Sticks and stones may break my bones but words will never hurt me.
Imagine that our galaxy was filled with billions of civs, but also that a) interstellar travel was impossible, b) interstellar messaging was slow but cheap, and c) at great expense, civs could send bombs to hurt each other. Naturally, all these civs would talk lots to each other, but only rarely hurt each other.
Now imagine that a “truth coalition” of civs was forming. Their plan is for civs to coordinate to send bombs to punish any civs deemed by their executive committee to be guilty of spreading “disinfo”. Naturally, disagreeing with this committee, such as by recommending against joining the coalition, counts as disinfo. Are you eager to join?
I’m not eager, and in fact might want to join a contrary “free speech” coalition, whose only task is to retaliate against such disinfo punishments.
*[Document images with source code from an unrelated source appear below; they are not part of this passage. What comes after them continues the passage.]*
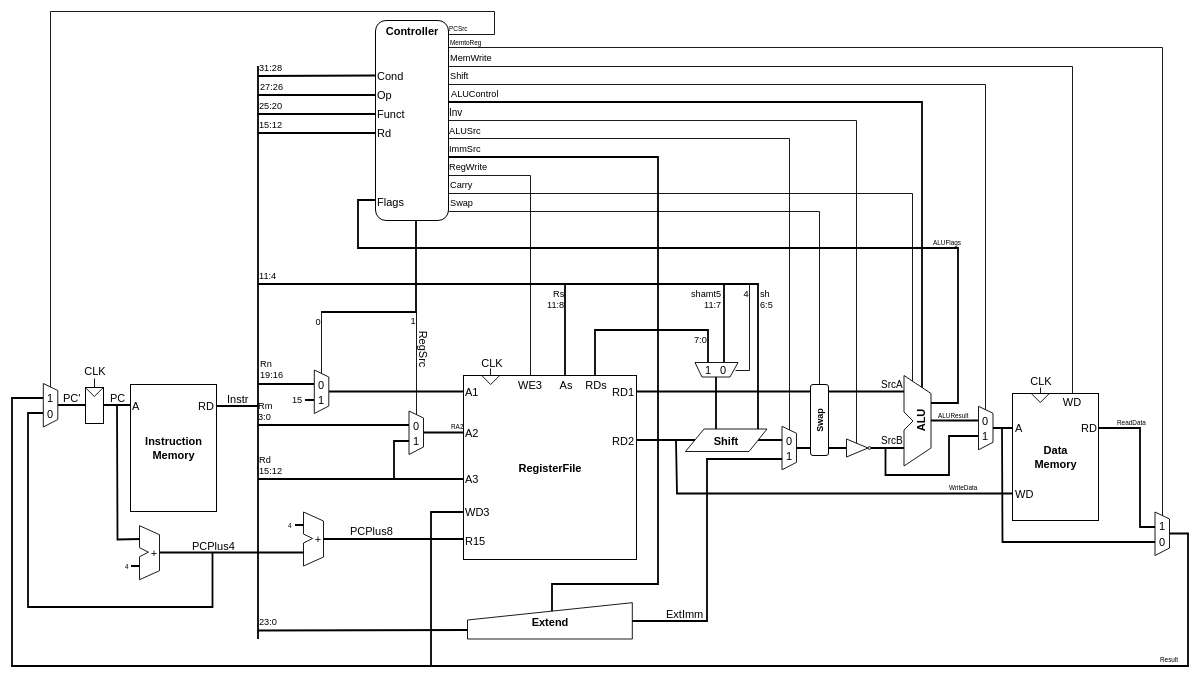
<!DOCTYPE html>
<html lang="en">
<head>
<meta charset="utf-8">
<title>Single-cycle processor datapath</title>
<style>
:root { --ink: #000; --paper: #fff; }
* { box-sizing: border-box; }
body { margin: 0; background: var(--paper); overflow: hidden; }
.diagram { position: relative; width: 1200px; height: 680px; overflow: hidden; color: var(--ink); font: 11px/1 "Liberation Sans", Arial, sans-serif; }
.wiring, .shapes { position: absolute; left: 0; top: 0; }
.wiring path, .shapes { fill: none; stroke: var(--ink); }
.signal { stroke-width: 0.9; }
.bus { stroke-width: 1.8; }
.shapes { stroke-width: 0.9; }
.solid { fill: var(--paper); }
.block { position: absolute; border: 1px solid var(--ink); background: var(--paper); display: flex; align-items: center; justify-content: center; text-align: center; font-weight: bold; line-height: 14px; }
.controller { left: 375px; top: 20px; width: 74px; height: 201px; border-radius: 11px; align-items: flex-start; padding-top: 3px; }
.instruction-memory { left: 130px; top: 384px; width: 87px; height: 128px; }
.register-file { left: 463px; top: 375px; width: 174px; height: 185px; }
.data-memory { left: 1012px; top: 393px; width: 87px; height: 128px; }
.pc-register { left: 85px; top: 387px; width: 19px; height: 37px; }
.swap { left: 810px; top: 384px; width: 19px; height: 72px; border-radius: 3px; font-size: 9px; }
.swap b { transform: rotate(-90deg); }
.labels span { position: absolute; white-space: nowrap; transform: translateY(-50%); }
.labels .mid { transform: translate(-50%, -50%); }
.labels .up { transform: translate(-50%, -50%) rotate(-90deg); }
.labels .down { transform: translate(-50%, -50%) rotate(90deg); }
.bits { font-size: 9.2px; }
.tiny { font-size: 6.4px; }
.strong { font-weight: bold; }
</style>
</head>
<body>
<main class="diagram">
  <svg class="wiring" width="1200" height="680" viewBox="0 0 1200 680" aria-hidden="true">
    <g class="signal" transform="translate(.5 .5)">
      <path d="M448 34H494V11H50V387"/>
      <path d="M448 47H1162V516"/>
      <path d="M448 66H1072V393"/>
      <path d="M448 84H985V410"/>
      <path d="M448 120H856V444"/>
      <path d="M448 138H789V430"/>
      <path d="M448 175H530V375"/>
      <path d="M448 193H912V381"/>
      <path d="M448 211H819V385"/>
      <path d="M321 311V374M416 311V415"/>
      <path d="M749 284V370H735"/>
      <path d="M94 378V387M490 368V375M1040 387V393"/>
    </g>
    <g class="bus">
      <path d="M258 66V639"/>
      <path d="M258 76L375 75.5M258 95H375M258 114H375M258 133H375"/>
      <path d="M448 102H922V388"/>
      <path d="M448 157H658V584H552V612"/>
      <path d="M375 200H358V248H958V403H931"/>
      <path d="M416 220V312H321"/>
      <path d="M258 284H758V429M724 284V362M565 284V375"/>
      <path d="M595 375V330H708V362M716 377V429"/>
      <path d="M58 405H85M103 405H131M117 405L117.5 539.5L140 539M216 406H258"/>
      <path d="M131 566H140M160 552.5H304M212.5 552V607H28V413H43"/>
      <path d="M295 525H304M323 539H463"/>
      <path d="M258 384H314M305 400H314M329 391.5H463"/>
      <path d="M258 425H409M423 432.5H463"/>
      <path d="M258 479H463M394 479V441H409"/>
      <path d="M463 512H431V666"/>
      <path d="M258 630.5L468 630M632 621H707V459H782"/>
      <path d="M636 391.5H904M636 440H695M758 440H782"/>
      <path d="M676 440L677 493.5H1013"/>
      <path d="M796 448H846M871 448H904M885.5 448V475H949V436H978"/>
      <path d="M931 420.5H978M993 428H1013M1002 428L1002.5 542H1155"/>
      <path d="M1099 428H1140V527H1155"/>
      <path d="M1169 533.5H1188V666H12V398H43"/>
    </g>
  </svg>

  <section class="block controller">Controller</section>
  <section class="block instruction-memory">Instruction<br>Memory</section>
  <section class="block register-file">RegisterFile</section>
  <section class="block data-memory">Data<br>Memory</section>
  <section class="block pc-register"></section>
  <section class="block swap"><b>Swap</b></section>

  <svg class="shapes" width="1200" height="680" viewBox="0 0 1200 680" aria-hidden="true">
    <defs>
      <path id="mux" class="solid" d="M0 0L14.5 7V36L0 43.5Z"/>
      <path id="adder" class="solid" d="M0 0L20 9V45L0 54V31L9 26.5L0 22Z"/>
      <path id="clock" d="M0 0L9 9L18 0"/>
    </defs>
    <use href="#mux" x="43.3" y="383.5"/>
    <use href="#mux" x="314.3" y="370"/>
    <use href="#mux" x="409" y="411"/>
    <use href="#mux" x="782" y="426.3"/>
    <use href="#mux" x="978.5" y="406.3"/>
    <use href="#mux" x="1155" y="512"/>
    <use href="#adder" x="139.5" y="525.7"/>
    <use href="#adder" x="303.5" y="512"/>
    <use href="#clock" x="85.3" y="387.5"/>
    <use href="#clock" x="481.7" y="375.5"/>
    <use href="#clock" x="1031.3" y="393.5"/>
    <polygon class="solid" points="695,362.5 738,362.5 730,377 702,377"/>
    <polygon class="solid" points="704,429 767,429 749,451.5 685.5,451.5"/>
    <polygon class="solid" points="846.5,439 868,448 846.5,457"/>
    <circle class="solid" cx="869.5" cy="448" r="1.4"/>
    <polygon class="solid" points="904,375.5 931,393.5 931,448 904,466 904,430 913,421 904,412"/>
    <polygon class="solid" points="467.5,620 632.3,602.7 632.3,639 467.5,639"/>
  </svg>

  <div class="labels">
    <!-- Controller inputs -->
    <span class="bits" style="left:259px;top:69px">31:28</span>
    <span class="bits" style="left:260px;top:88px">27:26</span>
    <span class="bits" style="left:259px;top:107px">25:20</span>
    <span class="bits" style="left:259px;top:126px">15:12</span>
    <span style="left:377px;top:76px">Cond</span>
    <span style="left:377px;top:95px">Op</span>
    <span style="left:377px;top:114px">Funct</span>
    <span style="left:377px;top:133px">Rd</span>
    <span style="left:377px;top:202px">Flags</span>

    <!-- Control signals -->
    <span class="tiny" style="left:449px;top:29px">PCSrc</span>
    <span class="tiny" style="left:450px;top:43px">MemtoReg</span>
    <span class="bits" style="left:450px;top:59px">MemWrite</span>
    <span class="bits" style="left:450px;top:77px">Shift</span>
    <span class="bits" style="left:451px;top:95px">ALUControl</span>
    <span style="left:449px;top:113px;font-size:10px">Inv</span>
    <span class="bits" style="left:449px;top:132px">ALUSrc</span>
    <span class="bits" style="left:449px;top:150px">ImmSrc</span>
    <span class="bits" style="left:449px;top:168px">RegWrite</span>
    <span class="bits" style="left:450px;top:186px">Carry</span>
    <span class="bits" style="left:450px;top:204px">Swap</span>
    <span class="bits mid" style="left:318px;top:323px">0</span>
    <span class="bits mid" style="left:413px;top:322px">1</span>
    <span class="down" style="left:422px;top:349px">RegSrc</span>

    <!-- Fetch -->
    <span class="mid" style="left:95px;top:371px">CLK</span>
    <span class="mid" style="left:50px;top:398px">1</span>
    <span class="mid" style="left:50px;top:414px">0</span>
    <span style="left:63px;top:398px">PC'</span>
    <span style="left:110px;top:398px">PC</span>
    <span style="left:132px;top:406px">A</span>
    <span style="left:198px;top:406px">RD</span>
    <span style="left:227px;top:399px">Instr</span>
    <span class="mid" style="left:154px;top:553px">+</span>
    <span class="tiny" style="left:125px;top:567px">4</span>
    <span style="left:192px;top:546px">PCPlus4</span>
    <span class="mid" style="left:318px;top:539px">+</span>
    <span class="tiny" style="left:288px;top:526px">4</span>
    <span style="left:350px;top:531px">PCPlus8</span>

    <!-- Instruction fields -->
    <span class="bits" style="left:259px;top:277px">11:4</span>
    <span class="bits" style="left:260px;top:365px">Rn</span>
    <span class="bits" style="left:260px;top:376px">19:16</span>
    <span class="bits" style="left:258px;top:407px">Rm</span>
    <span class="bits" style="left:258px;top:418px">3:0</span>
    <span class="bits" style="left:259px;top:461px">Rd</span>
    <span class="bits" style="left:259px;top:472px">15:12</span>
    <span class="bits" style="left:259px;top:623px">23:0</span>
    <span class="bits" style="left:292px;top:401px">15</span>
    <span class="mid" style="left:321px;top:385px">0</span>
    <span class="mid" style="left:321px;top:400px">1</span>
    <span class="mid" style="left:416px;top:426px">0</span>
    <span class="mid" style="left:416px;top:441px">1</span>
    <span class="tiny" style="left:451px;top:427px">RA2</span>

    <!-- Register file ports -->
    <span class="mid" style="left:492px;top:363px">CLK</span>
    <span style="left:465px;top:392px">A1</span>
    <span style="left:465px;top:433px">A2</span>
    <span style="left:465px;top:479px">A3</span>
    <span style="left:465px;top:512px">WD3</span>
    <span style="left:465px;top:541px">R15</span>
    <span class="mid" style="left:530px;top:385px">WE3</span>
    <span class="mid" style="left:566px;top:385px">As</span>
    <span class="mid" style="left:596px;top:385px">RDs</span>
    <span style="left:612px;top:392px">RD1</span>
    <span style="left:612px;top:441px">RD2</span>
    <span class="bits" style="left:553px;top:295px">Rs</span>
    <span class="bits" style="left:547px;top:306px">11:8</span>

    <!-- Shifter and extend -->
    <span class="bits" style="left:691px;top:295px">shamt5</span>
    <span class="bits" style="left:704px;top:306px">11:7</span>
    <span class="bits mid" style="left:746px;top:295px">4</span>
    <span class="bits" style="left:760px;top:295px">sh</span>
    <span class="bits" style="left:760px;top:306px">6:5</span>
    <span class="bits" style="left:694px;top:341px">7:0</span>
    <span class="mid" style="left:708px;top:370px">1</span>
    <span class="mid" style="left:723px;top:370px">0</span>
    <span class="mid strong" style="left:726px;top:441px">Shift</span>
    <span class="mid strong" style="left:550px;top:622px">Extend</span>
    <span style="left:666px;top:614px">ExtImm</span>

    <!-- ALU -->
    <span class="mid" style="left:789px;top:441px">0</span>
    <span class="mid" style="left:789px;top:456px">1</span>
    <span style="left:881px;top:385px;font-size:10px">SrcA</span>
    <span style="left:881px;top:441px;font-size:10px">SrcB</span>
    <span class="up strong" style="left:921px;top:420px">ALU</span>
    <span class="tiny" style="left:933px;top:243px">ALUFlags</span>
    <span class="tiny" style="left:938px;top:416px">ALUResult</span>
    <span class="tiny" style="left:949px;top:488px">WriteData</span>

    <!-- Data memory and write back -->
    <span class="mid" style="left:985px;top:421px">0</span>
    <span class="mid" style="left:985px;top:436px">1</span>
    <span class="mid" style="left:1041px;top:381px">CLK</span>
    <span class="mid" style="left:1072px;top:402px">WD</span>
    <span style="left:1015px;top:428px">A</span>
    <span style="left:1081px;top:428px">RD</span>
    <span style="left:1015px;top:494px">WD</span>
    <span class="tiny" style="left:1117px;top:423px">ReadData</span>
    <span class="mid" style="left:1162px;top:526px">1</span>
    <span class="mid" style="left:1162px;top:542px">0</span>
    <span class="tiny" style="left:1160px;top:660px">Result</span>
  </div>
</main>
</body>
</html>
Why? Because in this scenario civs should already have sufficient tools to deal with disinfo. They don’t need bombs. So I fear that this coalition is designed instead to achieve more malicious purposes.
What are these other tools? First, if civs had rational beliefs and belief updates, then (ignoring bombs) each civ A would only be vulnerable to another civ B re the accuracy of its beliefs to the degree that A overly trusted B. And each civ could collect a track record of the accuracy of the info it had received from each other source. Once a civ had accurately judged the info quality of each source, then another source could only do it a limited amount of harm by suddenly lowering its info quality.
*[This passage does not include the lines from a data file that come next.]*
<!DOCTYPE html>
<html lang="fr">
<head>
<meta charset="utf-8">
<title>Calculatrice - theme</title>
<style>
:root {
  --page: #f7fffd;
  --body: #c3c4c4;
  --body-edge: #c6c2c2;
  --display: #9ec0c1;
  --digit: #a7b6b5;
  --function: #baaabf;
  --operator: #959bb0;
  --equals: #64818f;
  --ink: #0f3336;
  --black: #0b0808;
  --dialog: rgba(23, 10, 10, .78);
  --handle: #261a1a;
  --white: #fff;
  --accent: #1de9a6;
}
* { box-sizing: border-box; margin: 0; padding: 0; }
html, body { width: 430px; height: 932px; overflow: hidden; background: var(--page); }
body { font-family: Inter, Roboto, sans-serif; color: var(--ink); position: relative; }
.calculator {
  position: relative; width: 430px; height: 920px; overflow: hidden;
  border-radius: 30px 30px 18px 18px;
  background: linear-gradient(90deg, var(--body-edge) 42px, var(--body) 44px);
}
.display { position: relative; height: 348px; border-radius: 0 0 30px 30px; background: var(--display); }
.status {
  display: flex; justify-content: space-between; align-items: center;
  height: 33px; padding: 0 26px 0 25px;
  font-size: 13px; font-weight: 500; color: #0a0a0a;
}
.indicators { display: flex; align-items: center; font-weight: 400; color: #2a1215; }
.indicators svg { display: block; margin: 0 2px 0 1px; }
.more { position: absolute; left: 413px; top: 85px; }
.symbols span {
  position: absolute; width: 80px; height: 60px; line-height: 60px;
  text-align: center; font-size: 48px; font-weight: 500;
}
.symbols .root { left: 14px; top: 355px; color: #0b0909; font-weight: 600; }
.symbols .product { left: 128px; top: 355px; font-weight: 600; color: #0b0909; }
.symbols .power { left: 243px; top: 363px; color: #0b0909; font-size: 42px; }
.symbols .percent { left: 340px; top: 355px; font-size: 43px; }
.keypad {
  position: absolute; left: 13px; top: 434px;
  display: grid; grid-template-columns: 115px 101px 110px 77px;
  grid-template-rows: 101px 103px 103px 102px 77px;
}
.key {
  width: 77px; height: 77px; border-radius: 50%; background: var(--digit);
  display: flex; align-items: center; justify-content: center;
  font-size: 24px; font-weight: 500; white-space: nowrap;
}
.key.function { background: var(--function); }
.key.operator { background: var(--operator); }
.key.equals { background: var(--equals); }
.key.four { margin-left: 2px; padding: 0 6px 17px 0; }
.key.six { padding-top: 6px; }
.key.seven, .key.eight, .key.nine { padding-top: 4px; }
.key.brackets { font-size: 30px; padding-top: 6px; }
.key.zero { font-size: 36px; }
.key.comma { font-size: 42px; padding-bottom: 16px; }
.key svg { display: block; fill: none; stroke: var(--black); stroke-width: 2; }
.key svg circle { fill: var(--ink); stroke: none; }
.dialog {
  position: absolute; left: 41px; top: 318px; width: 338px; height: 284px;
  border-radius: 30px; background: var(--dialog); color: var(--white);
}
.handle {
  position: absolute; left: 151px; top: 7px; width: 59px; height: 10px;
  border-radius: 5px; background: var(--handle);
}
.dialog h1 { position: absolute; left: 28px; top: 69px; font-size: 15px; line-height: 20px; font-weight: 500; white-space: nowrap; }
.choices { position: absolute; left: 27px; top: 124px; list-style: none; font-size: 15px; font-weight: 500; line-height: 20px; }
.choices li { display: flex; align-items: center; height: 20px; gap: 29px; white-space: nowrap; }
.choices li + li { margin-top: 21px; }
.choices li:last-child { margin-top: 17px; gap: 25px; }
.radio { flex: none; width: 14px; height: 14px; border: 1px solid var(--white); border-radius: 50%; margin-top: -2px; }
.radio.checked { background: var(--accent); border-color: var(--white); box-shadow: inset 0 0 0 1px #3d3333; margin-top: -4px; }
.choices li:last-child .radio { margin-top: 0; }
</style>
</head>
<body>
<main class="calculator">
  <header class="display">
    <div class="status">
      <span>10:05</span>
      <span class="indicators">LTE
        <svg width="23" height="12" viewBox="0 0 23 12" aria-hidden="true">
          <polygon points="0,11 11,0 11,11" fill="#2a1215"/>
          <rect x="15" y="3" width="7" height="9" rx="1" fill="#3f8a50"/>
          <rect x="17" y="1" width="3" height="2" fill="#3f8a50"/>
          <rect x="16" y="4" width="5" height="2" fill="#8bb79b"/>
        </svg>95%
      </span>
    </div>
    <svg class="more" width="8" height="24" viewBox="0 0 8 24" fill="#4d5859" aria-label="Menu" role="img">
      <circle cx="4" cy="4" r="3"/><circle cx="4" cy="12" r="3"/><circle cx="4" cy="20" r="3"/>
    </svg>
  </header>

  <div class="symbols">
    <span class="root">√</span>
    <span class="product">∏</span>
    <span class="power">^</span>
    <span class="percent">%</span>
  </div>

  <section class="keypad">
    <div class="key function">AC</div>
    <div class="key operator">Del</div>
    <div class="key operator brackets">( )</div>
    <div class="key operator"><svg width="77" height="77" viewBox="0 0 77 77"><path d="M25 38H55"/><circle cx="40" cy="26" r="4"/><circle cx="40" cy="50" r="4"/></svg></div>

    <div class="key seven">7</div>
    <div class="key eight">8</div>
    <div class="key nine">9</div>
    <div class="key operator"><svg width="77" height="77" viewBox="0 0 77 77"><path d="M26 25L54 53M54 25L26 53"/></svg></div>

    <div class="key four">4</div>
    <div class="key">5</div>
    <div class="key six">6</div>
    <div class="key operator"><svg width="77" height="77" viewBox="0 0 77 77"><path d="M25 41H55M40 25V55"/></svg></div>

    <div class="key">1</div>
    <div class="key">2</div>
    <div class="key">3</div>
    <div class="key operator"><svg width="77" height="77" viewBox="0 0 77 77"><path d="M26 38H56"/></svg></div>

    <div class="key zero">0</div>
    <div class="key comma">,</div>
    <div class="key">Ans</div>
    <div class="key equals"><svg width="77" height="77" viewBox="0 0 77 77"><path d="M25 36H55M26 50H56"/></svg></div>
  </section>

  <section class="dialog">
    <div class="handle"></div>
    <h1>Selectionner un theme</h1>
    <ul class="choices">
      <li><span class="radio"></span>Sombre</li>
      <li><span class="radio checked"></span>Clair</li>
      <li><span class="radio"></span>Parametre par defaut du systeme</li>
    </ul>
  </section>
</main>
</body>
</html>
Second, any civ that feared others misjudging the quality of particular sources could offer itself as a meta-source on that topic. To the extent that others judged it to be a trustworthy source of such meta info, and it actually was such a source, they need no longer be misled about the quality of their sources. And all this new source has to do to be seen as such a reliable source of meta info is just to consistently give reliable meta info over a sufficiently long period, a reliability which would then be summarized in its track records.
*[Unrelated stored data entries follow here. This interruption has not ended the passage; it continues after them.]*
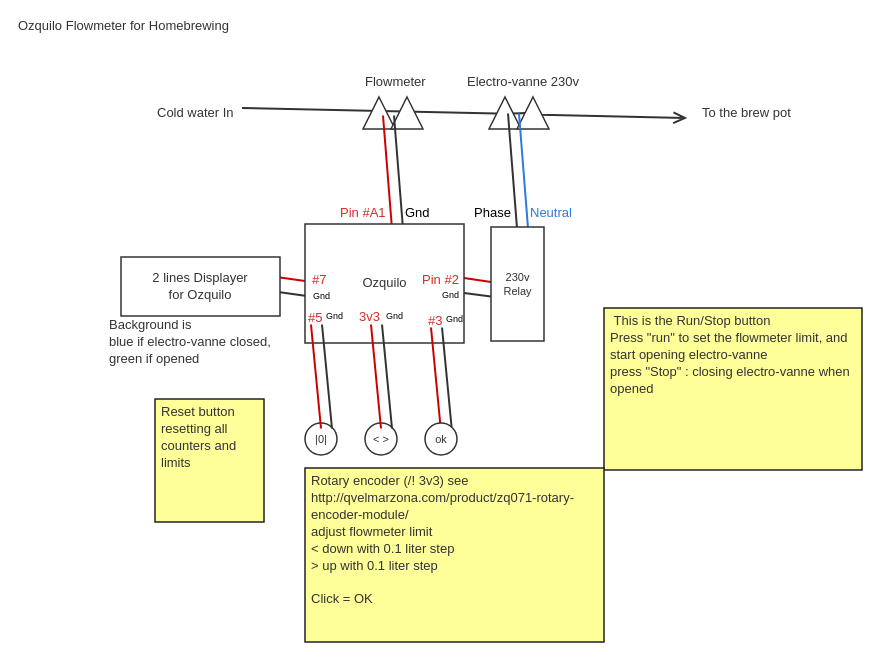
<!DOCTYPE html>
<html lang="en">
<head>
<meta charset="utf-8">
<title>Ozquilo Flowmeter for Homebrewing</title>
<style>
:root {
  --ink: #333;
  --frame: #222;
  --live: #c00;
  --pin: #d62b2b;
  --neutral: #2a7ae0;
  --note: #ff9;
  --paper: #fff;
}
* { box-sizing: border-box; }
body { margin: 0; overflow: hidden; background: var(--paper); }
.diagram {
  position: relative;
  width: 878px;
  height: 658px;
  overflow: hidden;
  color: var(--ink);
  font: 13px/16.9px "Liberation Sans", Arial, sans-serif;
}
.diagram > * { position: absolute; margin: 0; }
.wiring { left: 0; top: 0; fill: none; stroke: var(--ink); stroke-width: 2; }
.outline { fill: var(--paper); stroke-width: 1.5; }
.note-paper { fill: var(--note); stroke: var(--frame); stroke-width: 1.5; }
.live { stroke: var(--live); }
.neutral-wire { stroke: var(--neutral); }
h1 { left: 18px; top: 18px; font-size: 13px; font-weight: 400; }
h1, .label { white-space: nowrap; }
.node {
  display: flex;
  align-items: center;
  justify-content: center;
  text-align: center;
}
.displayer { left: 121px; top: 257px; width: 158px; height: 59px; }
.board { left: 305px; top: 224px; width: 159px; height: 119px; }
.relay { left: 491px; top: 227px; width: 53px; height: 114px; font-size: 11px; line-height: 14.3px; }
.note { padding: 5px 6px; white-space: pre; }
.reset-note { left: 155px; top: 399px; width: 109px; height: 123px; }
.encoder-note { left: 305px; top: 468px; width: 299px; height: 174px; }
.run-note { left: 604px; top: 308px; width: 258px; height: 162px; }
.display-caption { left: 109px; top: 317px; width: 180px; white-space: pre; }
.pin { color: var(--pin); }
.black { color: #000; }
.neutral { color: var(--neutral); }
.ground { color: #000; font-size: 9px; line-height: 12px; }
.key { width: 32px; text-align: center; font-size: 11px; line-height: 14px; top: 432px; }
</style>
</head>
<body>
<main class="diagram">
  <h1>Ozquilo Flowmeter for Homebrewing</h1>

  <svg class="wiring" width="878" height="658" viewBox="0 0 878 658" aria-hidden="true">
    <defs>
      <polygon id="valve-half" class="outline" points="16,0 32,32 0,32"/>
      <circle id="button" class="outline" r="16"/>
      <g id="button-leads">
        <line class="live" x1="0" y1="0" x2="10" y2="104"/>
        <line x1="11" y1="0" x2="21" y2="104"/>
      </g>
    </defs>
    <g class="water-line">
      <path d="M242 108 508 113.7 525 113 541 114.7 685 118M673.5 112.3 685 118 673.2 123.2"/>
      <use href="#valve-half" x="363" y="97"/>
      <use href="#valve-half" x="391" y="97"/>
      <use href="#valve-half" x="489" y="97"/>
      <use href="#valve-half" x="517" y="97"/>
    </g>
    <g class="sensor-wires">
      <line class="live" x1="383" y1="115.5" x2="391.7" y2="225"/>
      <line x1="394" y1="115.5" x2="402.7" y2="225"/>
      <line x1="508" y1="113.5" x2="517" y2="228"/>
      <line class="neutral-wire" x1="519" y1="113.5" x2="528" y2="228"/>
    </g>
    <g class="side-wires">
      <line class="live" x1="280" y1="277.5" x2="305" y2="281"/>
      <line x1="280" y1="292.3" x2="305" y2="295.7"/>
      <line class="live" x1="464" y1="278" x2="491" y2="282"/>
      <line x1="464" y1="293" x2="491" y2="296.6"/>
    </g>
    <g class="devices">
      <rect class="outline" x="121" y="257" width="159" height="59"/>
      <rect class="outline" x="305" y="224" width="159" height="119"/>
      <rect class="outline" x="491" y="227" width="53" height="114"/>
    </g>
    <g class="note-sheets">
      <rect class="note-paper" x="155" y="399" width="109" height="123"/>
      <rect class="note-paper" x="604" y="308" width="258" height="162"/>
      <rect class="note-paper" x="305" y="468" width="299" height="174"/>
    </g>
    <g class="buttons">
      <use href="#button" x="321" y="439"/>
      <use href="#button" x="381" y="439"/>
      <use href="#button-leads" x="311" y="324.5"/>
      <use href="#button-leads" x="371" y="324.5"/>
      <use href="#button-leads" x="431" y="327.5"/>
      <use href="#button" x="441" y="439"/>
    </g>
  </svg>

  <span class="label" style="left:365px;top:74px">Flowmeter</span>
  <span class="label" style="left:467px;top:74px">Electro-vanne 230v</span>
  <span class="label" style="left:157px;top:105px">Cold water In</span>
  <span class="label" style="left:702px;top:105px">To the brew pot</span>
  <span class="label pin" style="left:340px;top:205px">Pin #A1</span>
  <span class="label black" style="left:405px;top:205px">Gnd</span>
  <span class="label black" style="left:474px;top:205px">Phase</span>
  <span class="label neutral" style="left:530px;top:205px">Neutral</span>

  <section class="node displayer">2 lines Displayer<br>for Ozquilo</section>
  <p class="display-caption">Background is
blue if electro-vanne closed,
green if opened</p>
  <section class="node board">Ozquilo</section>
  <section class="node relay">230v<br>Relay</section>

  <aside class="note reset-note">Reset button
resetting all
counters and
limits</aside>
  <aside class="note run-note">&nbsp;This is the Run/Stop button
Press "run" to set the flowmeter limit, and
start opening electro-vanne
press "Stop" : closing electro-vanne when
opened</aside>
  <aside class="note encoder-note">Rotary encoder (/! 3v3) see
http://qvelmarzona.com/product/zq071-rotary-
encoder-module/
adjust flowmeter limit
&lt; down with 0.1 liter step
&gt; up with 0.1 liter step

Click = OK</aside>

  <span class="label pin" style="left:312px;top:272px">#7</span>
  <span class="label ground" style="left:313px;top:290px">Gnd</span>
  <span class="label pin" style="left:422px;top:272px">Pin #2</span>
  <span class="label ground" style="left:442px;top:289px">Gnd</span>
  <span class="label pin" style="left:308px;top:310px">#5</span>
  <span class="label ground" style="left:326px;top:310px">Gnd</span>
  <span class="label pin" style="left:359px;top:309px">3v3</span>
  <span class="label ground" style="left:386px;top:310px">Gnd</span>
  <span class="label pin" style="left:428px;top:313px">#3</span>
  <span class="label ground" style="left:446px;top:313px">Gnd</span>
  <span class="key" style="left:305px">|0|</span>
  <span class="key" style="left:365px">&lt; &gt;</span>
  <span class="key" style="left:425px">ok</span>
</main>
</body>
</html>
Yes, it takes time to collect track records, and civs might make mistakes in the short run based on limited info. But a coalition of civs who insists that it must be empowered to punish those it declares as disinfo sources thereby reveals that other civs do not yet sufficiently trust it as a meta info source. Yet if others civs don’t yet trust it as a meta info source, why should they trust it to take control over the whole civ info process?
Oh sure, some civs might trust this source, and fear not for themselves but fear with purely altruistic concern for other civs who foolishly distrust both this source and its civ fans. And so, they say, these fools must must be forced to trust the truth coalition, via bombs. But if you show me an A who doesn’t trust a B, a B who could feasibly have earned A’s trust but did not, with that B asking me to support them in forcing A to trust B, well I’m usually going to side with A. Sure I leave open the possibility of rare exceptions, but that’s gotta be my default. Isn’t it yours?
Obviously, this galaxy scenario is a metaphor for humans here on Earth today. Yes, humans have more ways to hurt each other than civs in this galaxy scenario, and so I’ll want to allow that fact to induce more exceptions to this default. But even so, you’ll have to show me how any particular case actually is such an exception. Otherwise, my default is to allow any human, org, or AI to listen to any source they choose. Let them decide who is worth a listen, and what meta-sources to trust.